(Records contained in a dataset)
▬▬▬▬▬▬▬▬▬▬

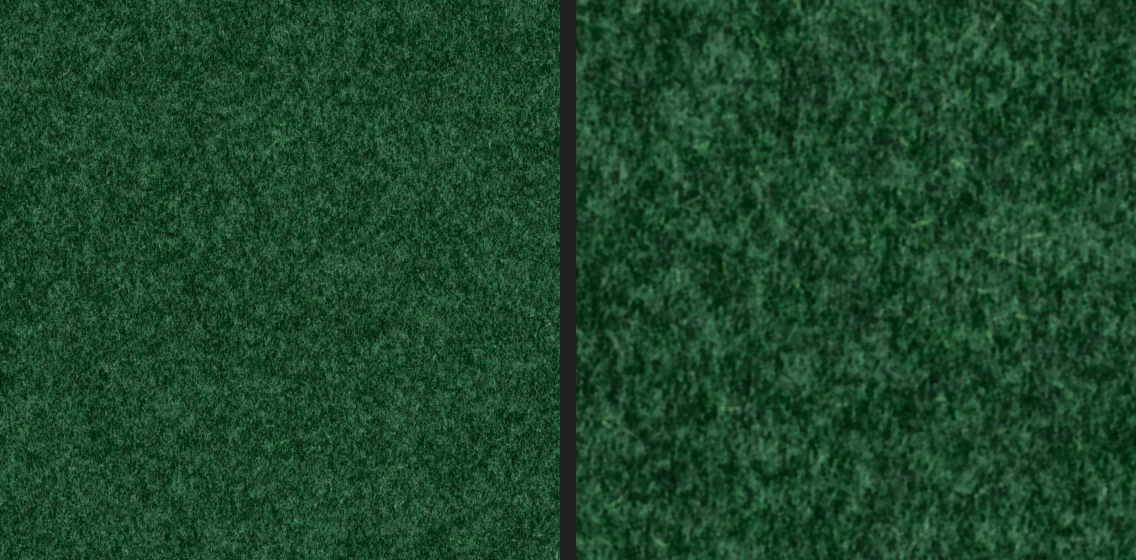
Left: the whole. Right: its middle third, enlarged.
Reproduce this texture procedurally as a three.js fragment shader.

```glsl
// Dark green felt: fine dense grain, soft clumps and sparse pale fibres.
varying vec2 vUv;

#define FELT_GREEN vec3(0.109, 0.273, 0.162)
#define LIGHT_STEP vec3(0.058, 0.074, 0.064)
#define GREY_STEP vec3(0.022, -0.004, 0.016)
#define FIBRE_TINT vec3(0.13, 0.14, 0.09)
#define CONTRAST 1.25
#define GRAIN_SCALE 470.0
#define CLUMP_SCALE 62.0
#define FIBRE_CELLS 72.0
#define FIBRE_SHARE 0.3

float hash(vec2 p) {
  vec3 q = fract(p.xyx * vec3(0.1031, 0.1030, 0.0973));
  q += dot(q, q.yzx + 33.33);
  return fract((q.x + q.y) * q.z);
}

// Smooth value noise from -1 to 1.
float noise(vec2 p) {
  vec2 cell = floor(p);
  vec2 f = fract(p);
  f = f * f * (3.0 - 2.0 * f);
  float low = mix(hash(cell), hash(cell + vec2(1.0, 0.0)), f.x);
  float high = mix(hash(cell + vec2(0.0, 1.0)), hash(cell + vec2(1.0)), f.x);
  return 2.0 * mix(low, high, f.y) - 1.0;
}

vec2 turn(vec2 p, float angle) {
  float c = cos(angle);
  float s = sin(angle);
  return vec2(c * p.x - s * p.y, s * p.x + c * p.y);
}

// Grain, slightly upright streaks, tufts, clumps and broad shading.
float pile(vec2 p) {
  float light = 0.95 * noise(turn(p, 0.5) * GRAIN_SCALE + 700.0);
  light += 1.1 * noise(turn(p, 0.06) * GRAIN_SCALE * vec2(0.9, 0.5) + 900.0);
  light += 0.85 * noise(turn(p, -0.08) * vec2(190.0, 130.0) + 300.0);
  light += 0.55 * noise(turn(p, 0.3) * CLUMP_SCALE + 150.0);
  light += 0.22 * noise(turn(p, 0.8) * 13.0 + 50.0);
  return light;
}

// Short fibres with a random place, direction and strength in each cell.
float fibres(vec2 p) {
  vec2 q = p * FIBRE_CELLS;
  vec2 home = floor(q);
  float cover = 0.0;
  for (int y = -1; y <= 1; y++) {
    for (int x = -1; x <= 1; x++) {
      vec2 cell = home + vec2(float(x), float(y)) + 20.0;
      vec2 centre = cell - 20.0 + vec2(hash(cell + 3.1), hash(cell + 57.7));
      vec2 d = turn(q - centre, 6.2832 * hash(cell + 91.3));
      float reach = mix(0.08, 0.38, hash(cell + 131.9));
      d.x = max(abs(d.x) - reach, 0.0);
      float strand = 1.0 - smoothstep(0.03, 0.15, length(d));
      float present = step(hash(cell + 171.3), FIBRE_SHARE);
      cover = max(cover, strand * present * hash(cell + 211.7));
    }
  }
  return cover;
}

void main() {
  float light = CONTRAST * pile(vUv);
  // Compress the shadows so the deep green keeps its hue.
  light = light < -1.0 ? -1.0 + 0.55 * (light + 1.0) : light;

  // Fine colour variation, with greener patches between the clumps.
  float grey = 1.1 * noise(turn(vUv, 1.1) * 310.0 + 500.0);
  grey += 0.8 * noise(turn(vUv, -0.4) * 75.0 + 250.0);

  vec3 felt = FELT_GREEN + light * LIGHT_STEP + grey * GREY_STEP;
  felt += fibres(vUv) * FIBRE_TINT;
  gl_FragColor = vec4(clamp(felt, 0.0, 1.0), 1.0);
}
```
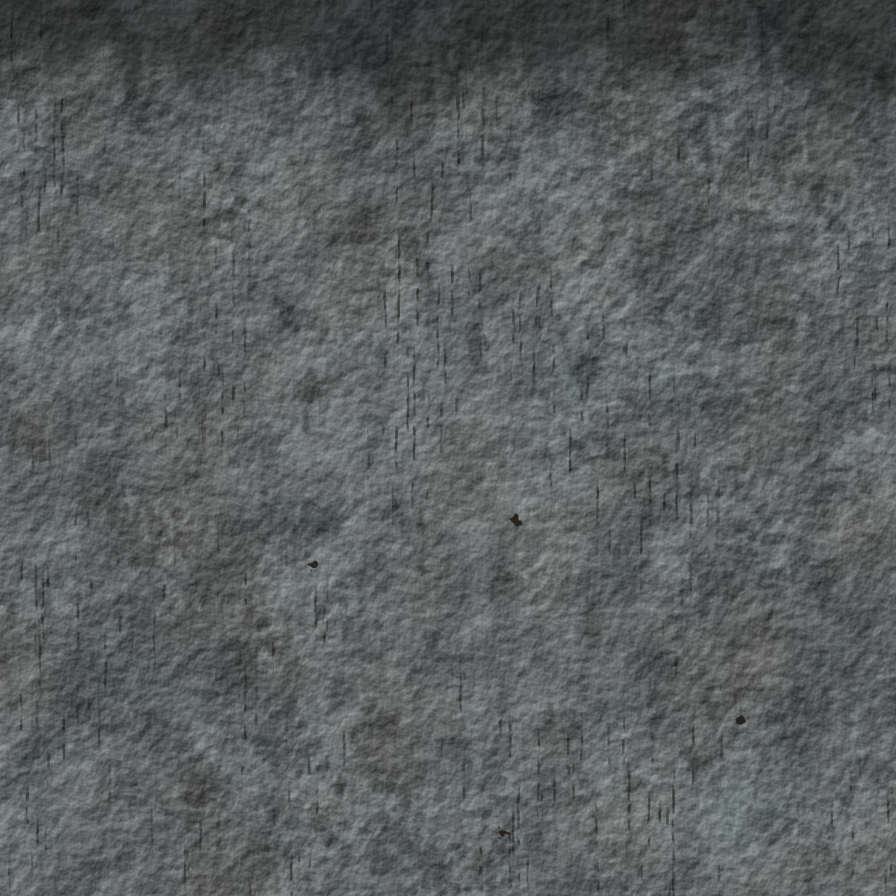
Give the GLSL for this texture, as a three.js fragment shader.

```glsl
varying vec2 vUv;

const vec3 PLASTER = vec3(0.368, 0.380, 0.382);
const vec3 PALE_WASH = vec3(0.452, 0.478, 0.478);
const vec3 DAMP = vec3(0.255, 0.260, 0.264);
const vec3 PIT_BROWN = vec3(0.13, 0.11, 0.08);
const vec2 TO_LIGHT = vec2(-0.55, 0.83);

vec2 hash2(vec2 cell) {
  vec3 q = fract(cell.xyx * vec3(0.1031, 0.1030, 0.0973));
  q += dot(q, q.yzx + 33.33);
  return fract((q.xx + q.yz) * q.zy);
}

vec2 gradientAt(vec2 cell) {
  float angle = 6.28318 * hash2(cell).x;
  return vec2(cos(angle), sin(angle));
}

float gradientNoise(vec2 p) {
  vec2 cell = floor(p);
  vec2 f = fract(p);
  vec2 u = f * f * f * (f * (f * 6.0 - 15.0) + 10.0);
  vec2 e = vec2(1.0, 0.0);
  float low = mix(dot(gradientAt(cell), f),
                  dot(gradientAt(cell + e.xy), f - e.xy), u.x);
  float high = mix(dot(gradientAt(cell + e.yx), f - e.yx),
                   dot(gradientAt(cell + e.xx), f - e.xx), u.x);
  return 1.4 * mix(low, high, u.y);
}

float fbm(vec2 p, int octaves) {
  float sum = 0.0;
  float amplitude = 0.5;
  for (int i = 0; i < 6; i++) {
    if (i >= octaves) break;
    sum += amplitude * gradientNoise(p);
    p = mat2(1.6, 1.2, -1.2, 1.6) * p + 17.3;
    amplitude *= 0.5;
  }
  return sum;
}

// Height difference towards the light, used as shading
float relief(vec2 p, vec2 scale, float reach, int octaves) {
  vec2 lit = p + TO_LIGHT * reach;
  return fbm(p * scale + 40.0, octaves) - fbm(lit * scale + 40.0, octaves);
}

// Trowel swells, stretched along a rising diagonal
float trowelRelief(vec2 p) {
  vec2 along = vec2(0.85, 0.53);
  vec2 q = vec2(dot(p, along), dot(p, vec2(-along.y, along.x)));
  return relief(q, vec2(8.0, 17.0), 0.012, 4);
}

// Thin broken runs, at most one in each cell
float runs(vec2 p, vec2 grid, float halfWidth, float share, float seed) {
  vec2 q = p * grid + seed;
  q.y += 5.0 * hash2(vec2(floor(q.x), seed)).x;
  vec2 cell = floor(q);
  vec2 local = fract(q);
  vec2 rnd = hash2(cell + seed);
  float wobble = 0.06 * gradientNoise(vec2(p.y * 35.0, cell.x * 1.37));
  float away = abs(local.x - 0.3 - 0.4 * rnd.x - wobble) / grid.x;
  float line = 1.0 - smoothstep(0.3 * halfWidth, halfWidth, away);
  float start = 0.6 * rnd.y;
  float span = smoothstep(start, start + 0.08, local.y)
             * (1.0 - smoothstep(0.75, 1.0, local.y));
  float present = step(hash2(cell + seed + 9.0).x, share);
  return line * span * present;
}

// Rare ragged chips
float pits(vec2 p, float grid, float radius, float share) {
  vec2 cell = floor(p * grid);
  vec2 centre = (cell + 0.2 + 0.6 * hash2(cell + 5.0)) / grid;
  float away = length(p - centre) + 0.012 * fbm(p * 110.0, 2);
  float present = step(hash2(cell + 31.0).y, share);
  return present * (1.0 - smoothstep(0.5 * radius, radius, away));
}

// Soot under the upper edge, with a ragged dripping border
float soot(vec2 p, float depth, float softness) {
  float border = depth + 0.045 * gradientNoise(vec2(p.x * 4.0, 2.3))
               + 0.05 * fbm(p * vec2(32.0, 4.0), 3)
               + 0.04 * fbm(p * 24.0, 3);
  return 1.0 - smoothstep(border - softness, border + softness, 1.0 - p.y);
}

void main() {
  vec2 p = vUv;
  float speckle = fbm(p * 52.0 + 8.0, 4);

  // Mottled plaster and worn pale wash
  vec3 color = PLASTER + 0.09 * fbm(p * 3.0 + 3.0, 4) + 0.13 * fbm(p * 21.0, 4);
  float wash = fbm(p * vec2(7.0, 5.5) + 12.0, 4) + 0.8 * speckle;
  color = mix(color, PALE_WASH, 0.85 * smoothstep(0.02, 0.38, wash));

  // Damp blotches and soft vertical stains
  float blotch = fbm(p * vec2(16.0, 13.0) + 70.0, 4) + 0.3 * speckle;
  color = mix(color, DAMP, 0.65 * smoothstep(0.18, 0.40, blotch));
  color += 0.035 * fbm(p * vec2(65.0, 5.0) + 25.0, 3);

  // Clustered dark runs
  float cluster = smoothstep(-0.15, 0.2, gradientNoise(p * vec2(5.0, 4.0) + 6.0));
  float broken = smoothstep(-0.3, 0.15, gradientNoise(p * vec2(100.0, 65.0)));
  float dark = 0.0;
  for (int i = 0; i < 3; i++) {
    float layer = float(i);
    dark = max(dark, runs(p, vec2(38.0 + 13.0 * layer, 8.0 + 3.0 * layer),
                          0.0022, 0.28, 11.0 + 23.0 * layer));
  }
  color = mix(color, DAMP * 0.8, 0.75 * dark * cluster * broken);

  // Surface relief and faint warm tint
  color += 0.10 * trowelRelief(p);
  color += 0.34 * relief(p, vec2(75.0), 0.0025, 3);
  color += vec3(0.022, -0.004, -0.012) * fbm(p * 6.0 + 90.0, 3);

  color = mix(color, PIT_BROWN, 0.9 * pits(p, 4.0, 0.006, 0.16));
  color *= 1.0 - 0.36 * soot(p, 0.085, 0.035);
  color *= 1.0 - 0.13 * soot(p, 0.14 + 0.04 * p.x, 0.09);

  gl_FragColor = vec4(color, 1.0);
}
```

▬▬▬▬▬▬▬▬▬▬

Work required:
Copy every line in the records above that contains the word "angle".

Your response:
vec2 turn(vec2 p, float angle) {
  float c = cos(angle);
  float s = sin(angle);
  float angle = 6.28318 * hash2(cell).x;
  return vec2(cos(angle), sin(angle));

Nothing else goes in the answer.